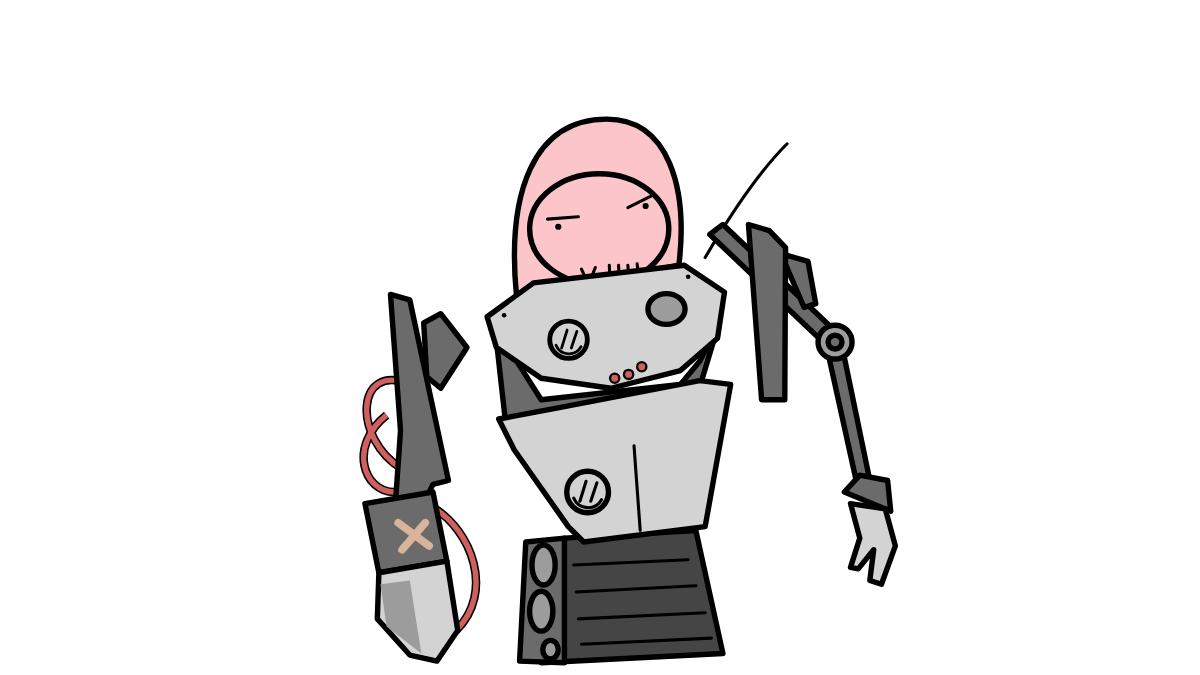
<!DOCTYPE html>
<html lang="en">
<head>
<meta charset="utf-8">
<title>Pink Dome Robot</title>
<link rel="stylesheet" href="https://fonts.googleapis.com/css2?family=Inter&display=swap">
<style>
  :root {
    --ink: #000000;
    --paper: #ffffff;
    --flesh: #fcc5ca;
    --plate-light: #d3d3d3;
    --plate-mid: #9c9c9c;
    --plate-dark: #6b6b6b;
    --tread: #454545;
    --cable: #d0605e;
    --bandage: #d9b49b;
  }
  html, body {
    margin: 0;
    width: 1200px;
    height: 675px;
    overflow: hidden;
    background: var(--paper);
    font-family: "Inter", sans-serif;
  }
  .robot-canvas { display: block; width: 1200px; height: 675px; }
  .line { stroke: var(--ink); stroke-width: 7; stroke-linejoin: round; stroke-linecap: round; }
  .thin { stroke: var(--ink); stroke-width: 4; stroke-linecap: round; fill: none; }
  .flesh { fill: var(--flesh); }
  .plate-light { fill: var(--plate-light); }
  .plate-mid { fill: var(--plate-mid); }
  .plate-dark { fill: var(--plate-dark); }
  .tread { fill: var(--tread); }
  .cable { fill: none; stroke: var(--cable); stroke-width: 7; }
  .cable-edge { fill: none; stroke: var(--ink); stroke-width: 11; }
</style>
</head>
<body>
<svg class="robot-canvas" viewBox="0 0 1552 878" preserveAspectRatio="none" role="img" aria-label="Cartoon robot with a pink head in a dome, mechanical arms and tank treads">
  <defs>
    <g id="bolt-emblem">
      <circle r="27" class="line plate-light"/>
      <path d="M-10 12 L-2 -14 M4 12 L12 -12" class="thin"/>
      <path d="M-18 8 A20 20 0 0 0 18 10" class="thin"/>
    </g>
  </defs>

  <!-- antenna -->
  <path d="M912 335 C950 270 985 220 1018 187" class="thin" stroke-width="3"/>

  <!-- treads base -->
  <g class="robot-base">
    <path d="M730 700 L900 690 L935 850 L700 862 Z" class="line tread"/>
    <path d="M742 735 L890 728 M745 770 L900 762 M748 805 L912 797 M752 838 L920 830" class="thin" stroke-width="3"/>
    <path d="M680 705 L730 700 L730 862 L672 860 Z" class="line plate-dark"/>
    <ellipse cx="703" cy="735" rx="15" ry="26" class="line plate-mid" stroke-width="4"/>
    <ellipse cx="700" cy="795" rx="15" ry="26" class="line plate-mid" stroke-width="4"/>
    <ellipse cx="712" cy="845" rx="10" ry="12" class="line plate-mid" stroke-width="4"/>
  </g>

  <!-- neck and inner frame -->
  <path d="M640 425 L655 560 L720 560 L900 520 L930 420 L905 470 L880 500 L700 520 Z" class="line plate-dark"/>

  <!-- chest plate -->
  <g class="robot-chest">
    <path d="M645 545 L725 530 L905 495 L945 500 L912 685 L755 705 L735 685 L665 585 Z" class="line plate-light"/>
    <path d="M820 580 L828 690" class="thin" stroke-width="3"/>
    <use href="#bolt-emblem" x="760" y="640"/>
  </g>

  <!-- head dome -->
  <g class="robot-head">
    <path d="M668 385 C655 250 690 155 785 155 C865 155 890 245 878 345 Z" class="line flesh"/>
    <ellipse cx="775" cy="298" rx="90" ry="72" class="line flesh"/>
    <path d="M708 285 L748 282 M812 270 L842 255" class="thin"/>
    <circle cx="722" cy="295" r="4"/>
    <circle cx="835" cy="268" r="4"/>
    <path d="M752 350 L768 385 M770 348 L755 385 M788 345 L790 385 M800 345 L802 385 M812 345 L815 383 M824 343 L828 380" class="thin" stroke-width="3"/>
  </g>

  <!-- collar plate -->
  <g class="robot-collar">
    <path d="M630 412 L690 368 L885 345 L937 380 L928 440 L880 482 L790 505 L700 492 L642 452 Z" class="line plate-light"/>
    <ellipse cx="862" cy="402" rx="24" ry="20" class="line plate-mid" stroke-width="5"/>
    <use href="#bolt-emblem" x="735" y="442" transform="scale(0.9) translate(82 49)"/>
    <g fill="var(--cable)" stroke="var(--ink)" stroke-width="3">
      <circle cx="795" cy="492" r="6"/><circle cx="813" cy="487" r="6"/><circle cx="830" cy="477" r="6"/>
    </g>
    <circle cx="652" cy="410" r="3"/><circle cx="890" cy="360" r="3"/>
  </g>

  <!-- left arm -->
  <g class="robot-arm-left">
    <path d="M500 540 C450 580 470 640 510 640 M530 500 C460 470 455 570 520 610 M560 660 C610 690 640 770 590 820" class="cable-edge"/>
    <path d="M500 540 C450 580 470 640 510 640 M530 500 C460 470 455 570 520 610 M560 660 C610 690 640 770 590 820" class="cable"/>
    <path d="M505 383 L530 390 L580 625 L560 630 L535 680 L510 675 L518 560 Z" class="line plate-dark"/>
    <path d="M548 420 L570 408 L604 452 L570 505 L552 490 Z" class="line plate-dark"/>
    <path d="M472 655 L560 640 L578 730 L490 745 Z" class="line plate-dark"/>
    <path d="M515 680 L555 710 M550 680 L520 715" stroke="var(--bandage)" stroke-width="10" stroke-linecap="round"/>
    <path d="M490 745 L578 730 L592 820 L565 860 L530 852 L488 805 Z" class="line plate-light"/>
    <path d="M492 760 L530 755 L545 850 L500 815 Z" class="plate-mid"/>
  </g>

  <!-- right arm -->
  <g class="robot-arm-right">
    <path d="M918 305 L935 292 L1090 440 L1075 455 Z" class="line plate-dark"/>
    <path d="M1010 330 L1045 340 L1055 395 L1040 400 Z" class="line plate-dark"/>
    <path d="M968 292 L995 300 L1016 322 L1015 520 L985 520 Z" class="line plate-dark"/>
    <path d="M1070 455 L1090 455 L1125 625 L1108 628 Z" class="line plate-dark"/>
    <circle cx="1080" cy="445" r="22" class="line plate-mid"/>
    <circle cx="1080" cy="445" r="9" class="line plate-dark" stroke-width="4"/>
    <path d="M1092 640 L1112 618 L1148 625 L1152 665 Z" class="line plate-dark"/>
    <path d="M1100 655 L1145 662 L1158 710 L1140 760 L1125 755 L1130 715 L1110 740 L1100 738 L1112 700 Z" class="line plate-light"/>
  </g>
</svg>
</body>
</html>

————

TO DO:
Go through the material line by line. Show each line that contains the string "cable".

ANSWER SPACE:
    --cable: #d0605e;
  .cable { fill: none; stroke: var(--cable); stroke-width: 7; }
  .cable-edge { fill: none; stroke: var(--ink); stroke-width: 11; }
    <g fill="var(--cable)" stroke="var(--ink)" stroke-width="3">
    <path d="M500 540 C450 580 470 640 510 640 M530 500 C460 470 455 570 520 610 M560 660 C610 690 640 770 590 820" class="cable-edge"/>
    <path d="M500 540 C450 580 470 640 510 640 M530 500 C460 470 455 570 520 610 M560 660 C610 690 640 770 590 820" class="cable"/>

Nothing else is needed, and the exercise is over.